**Exercise directions**. Write out only the lines from the start of the entries up to and including the line with "relative; width: 272px;"; please skip the pictures.

**Data for processing**.
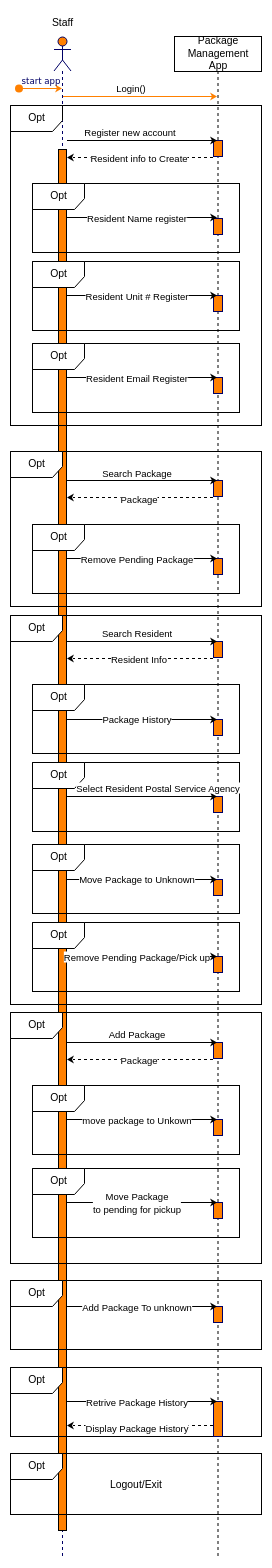
<!DOCTYPE html>
<html lang="en">
<head>
<meta charset="utf-8">
<title>Package Management App sequence diagram</title>
<style>
:root { --accent: #ff8000; --navy: #000066; --ink: #000; --paper: #fff; }
* { box-sizing: border-box; }
html, body { margin: 0; background: var(--paper); }
.diagram { position: relative; width: 272px; height: 1568px; overflow: hidden; background: var(--paper); color: var(--ink); font: 9.5px/12px "Liberation Sans", sans-serif; }
.layer { position: absolute; left: 0; top: 0; width: 272px; height: 1568px; }
.participant, .fragment, .label { position: absolute; }
.participant { display: flex; justify-content: center; align-items: center; text-align: center; font-size: 10.4px; line-height: 12.5px; }
.staff { left: 37px; top: 17px; width: 51px; height: 12px; }
.app { left: 174px; top: 36px; width: 88px; height: 36px; border: 1px solid var(--ink); background: var(--paper); }
.fragment { left: 10px; top: var(--y); width: 252px; height: var(--h); border: 1px solid var(--ink); font-size: 10.4px; }
.fragment.inner { left: 32px; width: 208px; height: 70px; }
.fragment svg { position: absolute; left: -1px; top: -1px; width: 54px; height: 28px; }
.fragment b { position: absolute; left: 0; top: 6px; width: 51px; text-align: center; font-weight: 400; }
.label { left: var(--x, 137px); top: var(--y); transform: translate(-50%, -50%); background: var(--paper); white-space: nowrap; text-align: center; line-height: 11px; }
.label.wide { line-height: 12.5px; }
.label.plain { background: none; }
.label.start { color: var(--navy); font: 8.6px/11px "DejaVu Sans", sans-serif; }
.label.exit { font-size: 10.4px; }
.line { fill: none; stroke: var(--ink); }
.dash { stroke-dasharray: 3 3; }
.navy { stroke: var(--navy); }
.orange { fill: var(--accent); }
.orange-line { fill: none; stroke: var(--accent); }
</style>
</head>
<body>
<main class="diagram">
  <svg class="layer" viewBox="0 0 272 1568" aria-hidden="true">
    <defs>
      <path id="tab" d="M0.5 0.5H52.5V15.5L42.5 26.5H0.5Z" fill="#fff" stroke="#000"/>
      <path id="head" d="M0 0L-7 -4L-5 0L-7 4Z"/>
      <g id="send"><path class="line" d="M67 0.5H212"/><use href="#head" x="217" y="0.5"/></g>
      <g id="reply"><path class="line dash" d="M213 0.5H73"/><use href="#head" transform="translate(67 0.5) scale(-1 1)"/></g>
      <rect id="active" class="orange navy" x="213.5" y="0.5" width="9" height="16"/>
    </defs>
    <g class="lifelines">
      <path class="line navy dash" d="M62.5 71V1557"/>
      <path class="line dash" d="M218 71V1557"/>
      <rect class="orange" x="58.5" y="149.5" width="8" height="1381" stroke="#000"/>
    </g>
    <g class="actor navy" fill="none">
      <circle class="orange" cx="62.5" cy="41.5" r="4.5"/>
      <path d="M62.5 46V60M54 49.5H71M54 71L62.5 60L71 71"/>
    </g>
  </svg>

  <header>
    <div class="participant staff">Staff</div>
    <div class="participant app">Package<br>Management<br>App</div>
  </header>

  <section class="fragments">
    <div class="fragment" style="--y:105px;--h:321px"><svg><use href="#tab"/></svg><b>Opt</b></div>
    <div class="fragment inner" style="--y:183px"><svg><use href="#tab"/></svg><b>Opt</b></div>
    <div class="fragment inner" style="--y:261px"><svg><use href="#tab"/></svg><b>Opt</b></div>
    <div class="fragment inner" style="--y:343px"><svg><use href="#tab"/></svg><b>Opt</b></div>

    <div class="fragment" style="--y:451px;--h:156px"><svg><use href="#tab"/></svg><b>Opt</b></div>
    <div class="fragment inner" style="--y:524px"><svg><use href="#tab"/></svg><b>Opt</b></div>

    <div class="fragment" style="--y:615px;--h:390px"><svg><use href="#tab"/></svg><b>Opt</b></div>
    <div class="fragment inner" style="--y:684px"><svg><use href="#tab"/></svg><b>Opt</b></div>
    <div class="fragment inner" style="--y:762px"><svg><use href="#tab"/></svg><b>Opt</b></div>
    <div class="fragment inner" style="--y:844px"><svg><use href="#tab"/></svg><b>Opt</b></div>
    <div class="fragment inner" style="--y:922px"><svg><use href="#tab"/></svg><b>Opt</b></div>

    <div class="fragment" style="--y:1012px;--h:252px"><svg><use href="#tab"/></svg><b>Opt</b></div>
    <div class="fragment inner" style="--y:1085px"><svg><use href="#tab"/></svg><b>Opt</b></div>
    <div class="fragment inner" style="--y:1168px"><svg><use href="#tab"/></svg><b>Opt</b></div>

    <div class="fragment" style="--y:1280px;--h:70px"><svg><use href="#tab"/></svg><b>Opt</b></div>
    <div class="fragment" style="--y:1367px;--h:70px"><svg><use href="#tab"/></svg><b>Opt</b></div>
    <div class="fragment" style="--y:1453px;--h:62px"><svg><use href="#tab"/></svg><b>Opt</b></div>
  </section>

  <svg class="layer" viewBox="0 0 272 1568" aria-hidden="true">
    <g class="activations">
      <use href="#active" y="140"/><use href="#active" y="218"/><use href="#active" y="295"/><use href="#active" y="377"/>
      <use href="#active" y="480"/><use href="#active" y="558"/>
      <use href="#active" y="641"/><use href="#active" y="719"/><use href="#active" y="796"/><use href="#active" y="879"/><use href="#active" y="956"/>
      <use href="#active" y="1042"/><use href="#active" y="1119"/><use href="#active" y="1202"/>
      <use href="#active" y="1306"/>
      <rect class="orange navy" x="213.5" y="1401.5" width="9" height="35"/>
    </g>
    <g class="start">
      <circle class="orange" cx="19" cy="88.5" r="4"/>
      <path class="orange-line" d="M19 88.5H57M63 96.5H212"/>
      <use class="orange" href="#head" x="62" y="88.5"/>
      <use class="orange" href="#head" x="217" y="96.5"/>
    </g>
    <g class="messages">
      <use href="#send" y="140"/><use href="#send" y="217"/><use href="#send" y="295"/><use href="#send" y="377"/>
      <use href="#send" y="480"/><use href="#send" y="558"/>
      <use href="#send" y="641"/><use href="#send" y="719"/><use href="#send" y="796"/><use href="#send" y="879"/><use href="#send" y="956"/>
      <use href="#send" y="1042"/><use href="#send" y="1119"/><use href="#send" y="1202"/>
      <use href="#send" y="1306"/><use href="#send" y="1401"/>
    </g>
    <g class="replies">
      <use href="#reply" y="157"/><use href="#reply" y="497"/><use href="#reply" y="658"/><use href="#reply" y="1059"/><use href="#reply" y="1425"/>
    </g>
  </svg>

  <section class="labels">
    <span class="label start plain" style="--x:41px;--y:81px">start app</span>
    <span class="label" style="--x:131px;--y:88px">Login()</span>

    <span class="label" style="--x:130px;--y:132px">Register new account</span>
    <span class="label" style="--x:139px;--y:158px">Resident info to Create</span>
    <span class="label" style="--y:218px">Resident Name register</span>
    <span class="label" style="--y:296px">Resident Unit # Register</span>
    <span class="label" style="--y:378px">Resident Email Register</span>

    <span class="label" style="--y:473px">Search Package</span>
    <span class="label" style="--x:139px;--y:499px">Package</span>
    <span class="label" style="--y:559px">Remove Pending Package</span>

    <span class="label" style="--y:633px">Search Resident</span>
    <span class="label" style="--x:139px;--y:659px">Resident Info</span>
    <span class="label" style="--y:719px">Package History</span>
    <span class="label" style="--x:158px;--y:788px">Select Resident Postal Service Agency</span>
    <span class="label" style="--y:879px">Move Package to Unknown</span>
    <span class="label" style="--y:957px">Remove Pending Package/Pick up</span>

    <span class="label" style="--y:1034px">Add Package</span>
    <span class="label" style="--x:139px;--y:1060px">Package</span>
    <span class="label" style="--y:1120px">move package to Unkown</span>
    <span class="label wide" style="--y:1203px">Move Package<br>to pending for pickup</span>

    <span class="label" style="--y:1307px">Add Package To unknown</span>

    <span class="label" style="--y:1402px">Retrive Package History</span>
    <span class="label" style="--y:1428px">Display Package History</span>

    <span class="label exit plain" style="--x:136px;--y:1484px">Logout/Exit</span>
  </section>
</main>
</body>
</html>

**Answer space**.
<!DOCTYPE html>
<html lang="en">
<head>
<meta charset="utf-8">
<title>Package Management App sequence diagram</title>
<style>
:root { --accent: #ff8000; --navy: #000066; --ink: #000; --paper: #fff; }
* { box-sizing: border-box; }
html, body { margin: 0; background: var(--paper); }
.diagram { position: relative; width: 272px; height: 1568px; overflow: hidden; background: var(--paper); color: var(--ink); font: 9.5px/12px "Liberation Sans", sans-serif; }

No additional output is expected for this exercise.